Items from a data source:
*** Begin section ***

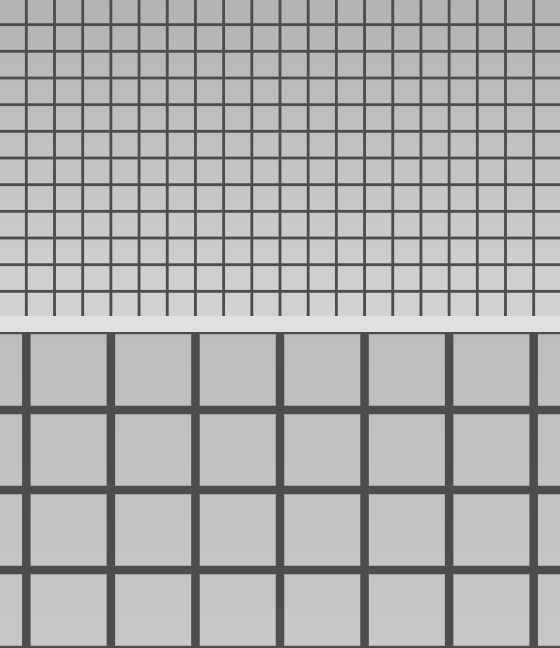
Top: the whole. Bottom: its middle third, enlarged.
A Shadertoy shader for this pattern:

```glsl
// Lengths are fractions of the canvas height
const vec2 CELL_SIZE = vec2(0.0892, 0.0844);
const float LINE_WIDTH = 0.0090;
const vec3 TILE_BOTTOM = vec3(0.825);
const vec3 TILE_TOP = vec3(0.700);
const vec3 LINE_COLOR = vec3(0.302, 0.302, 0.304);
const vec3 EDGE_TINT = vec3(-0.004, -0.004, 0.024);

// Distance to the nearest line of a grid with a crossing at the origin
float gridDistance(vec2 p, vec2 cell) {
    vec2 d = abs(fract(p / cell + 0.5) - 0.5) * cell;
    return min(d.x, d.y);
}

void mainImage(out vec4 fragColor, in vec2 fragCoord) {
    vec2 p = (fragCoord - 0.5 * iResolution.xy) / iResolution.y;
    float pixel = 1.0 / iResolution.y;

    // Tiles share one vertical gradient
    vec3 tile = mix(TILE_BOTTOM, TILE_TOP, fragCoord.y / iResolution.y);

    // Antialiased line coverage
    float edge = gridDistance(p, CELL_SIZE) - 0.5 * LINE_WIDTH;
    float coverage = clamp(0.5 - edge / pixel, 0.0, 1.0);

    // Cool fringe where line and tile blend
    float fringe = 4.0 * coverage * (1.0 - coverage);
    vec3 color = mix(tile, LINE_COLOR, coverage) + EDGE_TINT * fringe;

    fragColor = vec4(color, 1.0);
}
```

*** End section ***

▶ **YOUR TASK**:
Omit the pictures. Repeat the rest of the data exactly.

▶ **SOLUTION TO THIS EXERCISE**:
Top: the whole. Bottom: its middle third, enlarged.
A Shadertoy shader for this pattern:

```glsl
// Lengths are fractions of the canvas height
const vec2 CELL_SIZE = vec2(0.0892, 0.0844);
const float LINE_WIDTH = 0.0090;
const vec3 TILE_BOTTOM = vec3(0.825);
const vec3 TILE_TOP = vec3(0.700);
const vec3 LINE_COLOR = vec3(0.302, 0.302, 0.304);
const vec3 EDGE_TINT = vec3(-0.004, -0.004, 0.024);

// Distance to the nearest line of a grid with a crossing at the origin
float gridDistance(vec2 p, vec2 cell) {
    vec2 d = abs(fract(p / cell + 0.5) - 0.5) * cell;
    return min(d.x, d.y);
}

void mainImage(out vec4 fragColor, in vec2 fragCoord) {
    vec2 p = (fragCoord - 0.5 * iResolution.xy) / iResolution.y;
    float pixel = 1.0 / iResolution.y;

    // Tiles share one vertical gradient
    vec3 tile = mix(TILE_BOTTOM, TILE_TOP, fragCoord.y / iResolution.y);

    // Antialiased line coverage
    float edge = gridDistance(p, CELL_SIZE) - 0.5 * LINE_WIDTH;
    float coverage = clamp(0.5 - edge / pixel, 0.0, 1.0);

    // Cool fringe where line and tile blend
    float fringe = 4.0 * coverage * (1.0 - coverage);
    vec3 color = mix(tile, LINE_COLOR, coverage) + EDGE_TINT * fringe;

    fragColor = vec4(color, 1.0);
}
```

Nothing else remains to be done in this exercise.